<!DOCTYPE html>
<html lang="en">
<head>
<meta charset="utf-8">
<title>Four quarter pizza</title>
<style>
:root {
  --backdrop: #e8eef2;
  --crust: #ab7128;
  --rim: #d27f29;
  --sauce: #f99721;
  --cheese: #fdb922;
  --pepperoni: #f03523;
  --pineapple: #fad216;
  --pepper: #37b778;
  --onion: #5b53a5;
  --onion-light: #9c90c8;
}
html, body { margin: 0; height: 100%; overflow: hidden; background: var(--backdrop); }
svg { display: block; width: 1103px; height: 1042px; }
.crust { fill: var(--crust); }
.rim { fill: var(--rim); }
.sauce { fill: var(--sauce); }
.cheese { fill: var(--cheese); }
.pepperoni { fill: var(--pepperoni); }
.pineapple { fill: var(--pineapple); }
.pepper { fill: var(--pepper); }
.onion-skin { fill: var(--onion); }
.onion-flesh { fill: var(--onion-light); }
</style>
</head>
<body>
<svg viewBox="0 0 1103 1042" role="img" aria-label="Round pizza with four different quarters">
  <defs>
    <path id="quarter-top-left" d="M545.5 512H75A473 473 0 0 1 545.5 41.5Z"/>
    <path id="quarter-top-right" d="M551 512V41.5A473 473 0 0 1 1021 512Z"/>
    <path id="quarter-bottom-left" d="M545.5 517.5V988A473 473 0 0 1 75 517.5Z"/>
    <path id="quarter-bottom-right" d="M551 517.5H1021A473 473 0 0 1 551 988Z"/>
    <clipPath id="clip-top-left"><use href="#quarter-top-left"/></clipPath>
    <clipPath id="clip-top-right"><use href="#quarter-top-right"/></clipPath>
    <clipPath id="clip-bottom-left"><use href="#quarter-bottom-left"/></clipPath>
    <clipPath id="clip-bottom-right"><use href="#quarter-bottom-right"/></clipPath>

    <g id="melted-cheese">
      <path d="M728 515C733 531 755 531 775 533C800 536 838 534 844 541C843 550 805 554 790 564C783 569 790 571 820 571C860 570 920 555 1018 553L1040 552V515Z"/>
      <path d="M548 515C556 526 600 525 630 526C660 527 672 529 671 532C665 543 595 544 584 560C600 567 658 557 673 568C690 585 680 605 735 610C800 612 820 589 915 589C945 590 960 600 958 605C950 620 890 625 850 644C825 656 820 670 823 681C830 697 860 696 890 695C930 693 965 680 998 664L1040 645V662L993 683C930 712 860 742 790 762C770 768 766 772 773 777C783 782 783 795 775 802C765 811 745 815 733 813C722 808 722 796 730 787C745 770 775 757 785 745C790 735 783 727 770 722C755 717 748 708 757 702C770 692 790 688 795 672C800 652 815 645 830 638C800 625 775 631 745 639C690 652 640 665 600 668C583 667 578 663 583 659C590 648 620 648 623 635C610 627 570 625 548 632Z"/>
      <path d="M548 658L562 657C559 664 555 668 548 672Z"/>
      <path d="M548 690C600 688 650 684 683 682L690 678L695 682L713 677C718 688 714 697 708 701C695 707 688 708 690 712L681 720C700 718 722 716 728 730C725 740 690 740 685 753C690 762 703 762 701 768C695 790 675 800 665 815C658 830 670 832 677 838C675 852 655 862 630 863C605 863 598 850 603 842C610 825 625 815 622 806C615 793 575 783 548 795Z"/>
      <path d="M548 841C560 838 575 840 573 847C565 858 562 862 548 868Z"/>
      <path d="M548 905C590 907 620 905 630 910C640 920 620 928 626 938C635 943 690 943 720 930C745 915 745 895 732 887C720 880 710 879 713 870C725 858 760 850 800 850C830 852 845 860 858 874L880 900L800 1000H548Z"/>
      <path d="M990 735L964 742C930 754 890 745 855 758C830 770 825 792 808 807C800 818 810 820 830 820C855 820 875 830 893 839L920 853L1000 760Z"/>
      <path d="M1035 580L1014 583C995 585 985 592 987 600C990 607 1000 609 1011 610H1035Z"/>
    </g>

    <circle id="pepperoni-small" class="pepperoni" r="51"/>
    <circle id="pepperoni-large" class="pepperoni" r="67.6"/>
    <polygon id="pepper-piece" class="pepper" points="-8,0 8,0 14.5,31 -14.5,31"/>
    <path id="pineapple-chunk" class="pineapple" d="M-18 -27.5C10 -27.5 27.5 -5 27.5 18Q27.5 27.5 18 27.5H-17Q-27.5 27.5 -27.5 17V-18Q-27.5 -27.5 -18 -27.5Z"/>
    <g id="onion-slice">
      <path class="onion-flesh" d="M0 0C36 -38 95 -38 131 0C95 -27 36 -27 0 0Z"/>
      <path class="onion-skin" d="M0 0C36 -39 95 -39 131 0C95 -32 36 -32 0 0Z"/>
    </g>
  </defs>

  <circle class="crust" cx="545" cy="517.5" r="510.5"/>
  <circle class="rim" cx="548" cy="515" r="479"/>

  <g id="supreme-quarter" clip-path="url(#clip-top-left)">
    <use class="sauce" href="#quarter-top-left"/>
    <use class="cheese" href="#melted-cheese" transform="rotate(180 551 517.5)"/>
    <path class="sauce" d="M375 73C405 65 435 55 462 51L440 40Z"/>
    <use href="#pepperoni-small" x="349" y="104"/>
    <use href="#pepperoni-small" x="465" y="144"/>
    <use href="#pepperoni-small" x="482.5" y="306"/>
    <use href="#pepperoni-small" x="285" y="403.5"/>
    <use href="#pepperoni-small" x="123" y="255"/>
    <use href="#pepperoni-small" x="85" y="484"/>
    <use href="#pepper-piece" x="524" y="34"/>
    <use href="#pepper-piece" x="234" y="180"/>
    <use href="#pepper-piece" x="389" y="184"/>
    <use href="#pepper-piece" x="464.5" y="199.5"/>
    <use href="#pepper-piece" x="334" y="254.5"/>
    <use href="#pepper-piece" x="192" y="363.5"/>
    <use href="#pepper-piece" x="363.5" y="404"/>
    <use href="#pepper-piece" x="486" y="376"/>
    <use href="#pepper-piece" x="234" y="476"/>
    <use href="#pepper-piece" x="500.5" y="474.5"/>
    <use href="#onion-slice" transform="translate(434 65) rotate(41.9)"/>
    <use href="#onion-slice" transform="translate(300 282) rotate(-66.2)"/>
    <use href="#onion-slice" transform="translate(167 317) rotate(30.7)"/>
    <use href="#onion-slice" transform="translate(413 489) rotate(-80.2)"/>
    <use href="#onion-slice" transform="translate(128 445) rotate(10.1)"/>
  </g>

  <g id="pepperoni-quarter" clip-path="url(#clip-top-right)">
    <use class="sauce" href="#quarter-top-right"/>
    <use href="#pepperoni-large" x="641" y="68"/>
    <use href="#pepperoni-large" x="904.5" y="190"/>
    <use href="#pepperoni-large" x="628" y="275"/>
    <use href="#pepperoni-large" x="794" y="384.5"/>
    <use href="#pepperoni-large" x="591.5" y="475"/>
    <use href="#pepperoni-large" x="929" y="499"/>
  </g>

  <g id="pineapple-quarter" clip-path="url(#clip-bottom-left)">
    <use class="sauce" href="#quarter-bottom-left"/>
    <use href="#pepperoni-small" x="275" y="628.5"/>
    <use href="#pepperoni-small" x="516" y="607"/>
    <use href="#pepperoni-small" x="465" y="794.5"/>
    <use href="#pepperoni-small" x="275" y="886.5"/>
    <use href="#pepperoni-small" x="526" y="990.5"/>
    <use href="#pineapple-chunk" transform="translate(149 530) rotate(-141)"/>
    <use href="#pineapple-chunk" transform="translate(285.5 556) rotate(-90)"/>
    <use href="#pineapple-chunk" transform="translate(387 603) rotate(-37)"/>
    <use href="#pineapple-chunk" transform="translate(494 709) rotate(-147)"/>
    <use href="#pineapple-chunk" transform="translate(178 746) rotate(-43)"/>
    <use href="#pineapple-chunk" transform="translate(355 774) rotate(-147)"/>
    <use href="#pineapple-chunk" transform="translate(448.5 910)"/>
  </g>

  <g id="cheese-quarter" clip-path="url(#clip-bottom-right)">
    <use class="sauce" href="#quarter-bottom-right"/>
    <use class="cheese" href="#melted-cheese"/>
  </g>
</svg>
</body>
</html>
※
When a line in the listing includes the word "skin", report that line in full.

Your response:
.onion-skin { fill: var(--onion); }
      <path class="onion-skin" d="M0 0C36 -39 95 -39 131 0C95 -32 36 -32 0 0Z"/>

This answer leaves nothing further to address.